Were you injured on the job? If so, you might be entitled to workers’ compensation benefits. Those benefits may include lost wages from when you missed work due to your injury, medical expenses, and compensation for temporary or permanent partial or total disability if seriously injured.
Every state has filing deadlines for workers’ compensation claims, so you must file a claim soon if you are eligible. Find out if you meet the following factors and can get paid, as explained by the office of a prominent Philadelphia Workers’ Compensation lawyer.
Are You an Employee?
Only “employees,” not independent contractors, are eligible for workers’ compensation benefits.
Most employers are required to carry workers’ compensation insurance to provide for employees who are injured or contract an illness or disease while working. Some, like the government and large international corporations, are allowed to self-insure.
Insurance can be expensive. Employers have been known to misclassify employees as independent contractors to avoid or minimize this expense and other payroll expenses. One way they attempt to do this is to pay employees their full wages with no deductions and issue a 1099 tax form at the year’s end. Full-time 1099 workers who would be otherwise entitled to workers’ compensation benefits if injured on the job are then excluded from coverage.
The courts have gotten wise to this fraud and have created a test to determine whether a 1099 worker is an independent contractor or is a misclassified employee. A 1099 worker is deemed an independent contractor if:
- They can earn a profit or suffer a loss from their work;
- They furnish the tools and materials they need to perform the work;
- They are paid for each job they do;
- They work for more than one employer at a time;
- They pay their own business and traveling expenses;
- They hire and pay their assistants, and;
- They set their own working hours.
If your employer controls your work and these do not apply to you, you may be eligible for workers’ compensation benefits even if you are called an independent contractor, a seasonal worker, a day laborer, or a temporary worker.
Were You Hurt on the Job?
Only injuries, illnesses, and diseases suffered while working are compensable through workers’ compensation. There are several circumstances where the workers’ compensation court has found that the employee was not engaged in regular work duties while on the clock, and therefore could not collect workers’ compensation benefits.
The Worker Had a Prior Injury
If a worker claims workers’ compensation benefits from an injury, illness, or disease suffered outside of work, that claim will be denied. However, if that worker’s injury, illness, or disease was exacerbated by work conditions or duties, that may be partially compensable to the degree the worker’s condition was made worse.
The Worker was on a “Frolic”
If a worker made a major departure from work duties and was injured, that injury will not be compensable by workers’ compensation.
For example, if a delivery driver went out to lunch with friends for a couple of hours between deliveries, this would be considered a frolic, and any injury sustained during the frolic is not compensable under workers’ compensation. However, if the employee has permission from the employer to stop for lunch for a specified amount of time, this may change.
Frolic vs. Detour

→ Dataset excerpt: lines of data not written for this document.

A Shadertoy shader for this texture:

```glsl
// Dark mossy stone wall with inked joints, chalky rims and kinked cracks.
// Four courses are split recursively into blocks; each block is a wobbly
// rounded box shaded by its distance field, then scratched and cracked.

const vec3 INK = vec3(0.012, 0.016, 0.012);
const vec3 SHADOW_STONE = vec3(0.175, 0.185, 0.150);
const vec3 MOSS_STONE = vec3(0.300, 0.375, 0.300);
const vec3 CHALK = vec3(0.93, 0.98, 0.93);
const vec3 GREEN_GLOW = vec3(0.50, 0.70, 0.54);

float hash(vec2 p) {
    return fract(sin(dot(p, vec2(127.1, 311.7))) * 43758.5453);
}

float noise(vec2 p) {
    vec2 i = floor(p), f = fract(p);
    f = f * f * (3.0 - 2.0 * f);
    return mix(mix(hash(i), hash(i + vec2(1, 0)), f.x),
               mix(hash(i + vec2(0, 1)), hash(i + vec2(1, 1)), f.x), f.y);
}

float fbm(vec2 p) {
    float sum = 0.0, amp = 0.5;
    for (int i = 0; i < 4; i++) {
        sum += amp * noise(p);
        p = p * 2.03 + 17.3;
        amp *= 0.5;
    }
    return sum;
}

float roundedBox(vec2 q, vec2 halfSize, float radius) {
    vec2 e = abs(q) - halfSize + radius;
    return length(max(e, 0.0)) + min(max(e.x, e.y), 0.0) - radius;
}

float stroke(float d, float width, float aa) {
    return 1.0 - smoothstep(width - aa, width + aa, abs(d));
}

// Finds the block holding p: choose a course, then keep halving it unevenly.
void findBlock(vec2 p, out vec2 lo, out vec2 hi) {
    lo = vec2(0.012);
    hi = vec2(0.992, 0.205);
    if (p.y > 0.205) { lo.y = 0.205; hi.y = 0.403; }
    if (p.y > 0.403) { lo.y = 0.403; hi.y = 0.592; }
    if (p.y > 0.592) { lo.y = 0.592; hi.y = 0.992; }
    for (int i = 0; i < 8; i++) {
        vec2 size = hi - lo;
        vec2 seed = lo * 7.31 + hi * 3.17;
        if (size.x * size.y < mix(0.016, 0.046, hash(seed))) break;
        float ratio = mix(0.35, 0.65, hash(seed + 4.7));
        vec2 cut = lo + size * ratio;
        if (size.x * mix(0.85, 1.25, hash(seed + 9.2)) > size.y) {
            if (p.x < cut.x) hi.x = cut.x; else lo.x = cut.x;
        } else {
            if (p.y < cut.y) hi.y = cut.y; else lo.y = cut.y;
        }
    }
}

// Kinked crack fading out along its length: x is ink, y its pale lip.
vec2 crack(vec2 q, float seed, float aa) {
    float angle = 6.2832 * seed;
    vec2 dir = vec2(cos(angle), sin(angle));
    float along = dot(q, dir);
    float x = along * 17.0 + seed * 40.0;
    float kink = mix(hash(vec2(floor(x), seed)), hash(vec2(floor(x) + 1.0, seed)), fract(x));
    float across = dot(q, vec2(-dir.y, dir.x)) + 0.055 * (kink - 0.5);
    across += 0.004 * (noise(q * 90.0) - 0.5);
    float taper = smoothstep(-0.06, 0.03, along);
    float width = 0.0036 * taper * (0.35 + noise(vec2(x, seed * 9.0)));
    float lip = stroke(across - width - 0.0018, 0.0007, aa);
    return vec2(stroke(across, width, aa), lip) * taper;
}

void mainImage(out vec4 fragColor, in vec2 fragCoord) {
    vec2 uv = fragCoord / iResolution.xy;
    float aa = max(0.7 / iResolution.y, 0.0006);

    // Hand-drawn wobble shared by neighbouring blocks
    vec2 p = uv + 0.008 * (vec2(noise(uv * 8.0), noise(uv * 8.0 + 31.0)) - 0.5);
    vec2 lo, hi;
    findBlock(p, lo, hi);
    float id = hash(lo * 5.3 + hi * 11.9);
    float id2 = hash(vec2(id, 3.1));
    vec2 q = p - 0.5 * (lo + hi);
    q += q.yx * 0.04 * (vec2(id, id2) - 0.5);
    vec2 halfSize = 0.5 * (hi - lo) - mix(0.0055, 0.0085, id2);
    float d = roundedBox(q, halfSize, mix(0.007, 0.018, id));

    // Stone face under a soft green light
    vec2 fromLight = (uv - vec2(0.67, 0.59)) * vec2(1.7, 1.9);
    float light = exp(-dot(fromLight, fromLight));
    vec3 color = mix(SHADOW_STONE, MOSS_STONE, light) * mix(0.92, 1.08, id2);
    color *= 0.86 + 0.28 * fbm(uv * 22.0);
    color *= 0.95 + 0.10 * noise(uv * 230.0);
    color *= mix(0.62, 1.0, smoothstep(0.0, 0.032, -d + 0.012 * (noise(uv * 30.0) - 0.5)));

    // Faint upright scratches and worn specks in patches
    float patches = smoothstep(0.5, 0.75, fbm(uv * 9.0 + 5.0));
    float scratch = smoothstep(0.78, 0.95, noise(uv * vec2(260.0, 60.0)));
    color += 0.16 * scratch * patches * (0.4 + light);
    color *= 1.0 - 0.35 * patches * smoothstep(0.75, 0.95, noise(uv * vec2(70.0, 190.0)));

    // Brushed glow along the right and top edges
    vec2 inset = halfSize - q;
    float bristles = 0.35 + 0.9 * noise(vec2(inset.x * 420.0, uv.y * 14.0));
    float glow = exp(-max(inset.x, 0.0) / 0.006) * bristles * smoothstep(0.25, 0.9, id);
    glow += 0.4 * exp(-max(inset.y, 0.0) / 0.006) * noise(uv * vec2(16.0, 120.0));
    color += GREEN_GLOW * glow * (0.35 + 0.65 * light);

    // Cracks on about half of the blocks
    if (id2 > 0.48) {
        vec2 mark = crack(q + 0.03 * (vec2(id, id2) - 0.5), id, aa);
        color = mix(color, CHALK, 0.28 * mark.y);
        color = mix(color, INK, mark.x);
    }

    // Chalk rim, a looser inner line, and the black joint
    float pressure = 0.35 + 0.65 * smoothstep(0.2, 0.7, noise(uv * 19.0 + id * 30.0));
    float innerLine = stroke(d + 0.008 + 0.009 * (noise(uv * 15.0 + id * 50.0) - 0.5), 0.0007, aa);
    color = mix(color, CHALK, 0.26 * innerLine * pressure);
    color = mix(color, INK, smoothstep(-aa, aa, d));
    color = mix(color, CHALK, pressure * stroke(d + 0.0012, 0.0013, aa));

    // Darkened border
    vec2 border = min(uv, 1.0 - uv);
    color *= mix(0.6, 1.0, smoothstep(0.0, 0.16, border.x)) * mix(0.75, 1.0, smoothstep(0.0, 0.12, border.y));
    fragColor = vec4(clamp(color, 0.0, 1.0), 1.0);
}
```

Contrast the frolic with what the court deems a “detour,” which is a minor departure from work duties. For example, if that same driver stopped for coffee or to use the restroom while making deliveries, that would be considered a detour, and any injuries sustained during that time would probably be compensable under workers’ compensation.
The Worker was Engaged in Impermissible Activity at Work

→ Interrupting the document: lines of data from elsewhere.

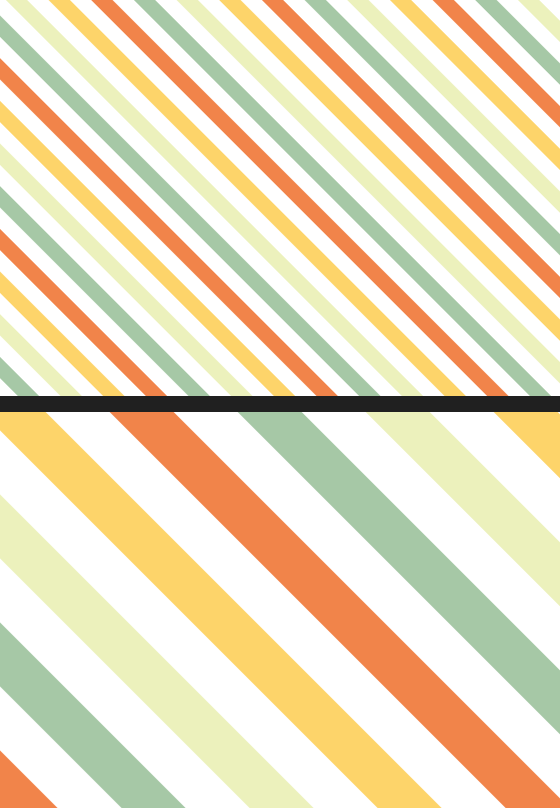
Top: the whole. Bottom: its middle third, enlarged.
Reproduce this pattern procedurally as a Shadertoy shader.

```glsl
#define PITCH 0.0762          // stripe spacing along x, in canvas widths
#define STRIPE_SHARE 0.5      // coloured part of each pitch
#define FIRST_CENTRE 0.0295   // centre of the first stripe on the top edge
#define PAPER vec3(1.0)
#define CREAM vec3(0.925, 0.945, 0.737)
#define YELLOW vec3(0.992, 0.831, 0.416)
#define ORANGE vec3(0.945, 0.518, 0.290)
#define SAGE vec3(0.651, 0.784, 0.651)

// Four colours in turn, from left to right.
vec3 stripeColour(float index) {
    float turn = mod(index, 4.0);
    if (turn < 0.5) return CREAM;
    if (turn < 1.5) return YELLOW;
    if (turn < 2.5) return ORANGE;
    return SAGE;
}

void mainImage(out vec4 fragColor, in vec2 fragCoord) {
    // Offset from the top left corner; constant along each falling diagonal.
    vec2 fromCorner = (fragCoord - vec2(0.0, iResolution.y)) / iResolution.x;
    float across = (fromCorner.x + fromCorner.y - FIRST_CENTRE) / PITCH;

    // Nearest stripe and the signed distance to its edge, in pitches.
    float index = floor(across + 0.5);
    float edge = abs(across - index) - 0.5 * STRIPE_SHARE;

    // One-pixel edge, measured at right angles to the stripe.
    float pixel = sqrt(2.0) / (iResolution.x * PITCH);
    float coverage = clamp(0.5 - edge / pixel, 0.0, 1.0);

    fragColor = vec4(mix(PAPER, stripeColour(index), coverage), 1.0);
}
```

If the worker was injured during work hours and while doing something the employer does not permit and does not know about, that is probably not compensable under workers’ compensation.
For example, if warehouse workers are tossing a football in the parking lot and someone gets injured, that will not be covered by workers’ compensation. However, if the employer gave permission for this break in work duties, or knew about it and did not stop it, the injury may be compensable.
The Worker was Engaged in Criminal Activity at Work
If a worker was injured while fighting with a coworker, that is not compensable under workers’ compensation unless the facts show that one worker attacked and injured another, who was innocent.
Was Your Injury Suffered By Working Conditions or During Regular Work Duties?
The injury, disease, or condition must be suffered during or caused by work to be compensable under workers’ compensation.
For example, secretaries and administrative assistants who spend many hours typing commonly suffer carpal tunnel syndrome. This is compensable under workers’ compensation.
If this same administrative assistant gets cancer, and there is nothing cancer-causing at the workplace, that will not be compensable.
These days, insurers are likely to fight claims of those workers who assert that they’ve contracted COVID-19 at work because it is nearly impossible to tell where and how someone is exposed to the coronavirus. If contact-tracing and strict quarantine had been initiated earlier, this might not be a problem. However, it is.
To extend workers’ compensation benefits to as many COVID-19 sufferers as possible, several states are considering or have passed legislation requiring insurers to approve COVID-19 workers’ compensation claims. Every state will likely pass this type of legislation soon. If you believe you were exposed to the coronavirus at work and contracted COVID-19, as a result, file a claim.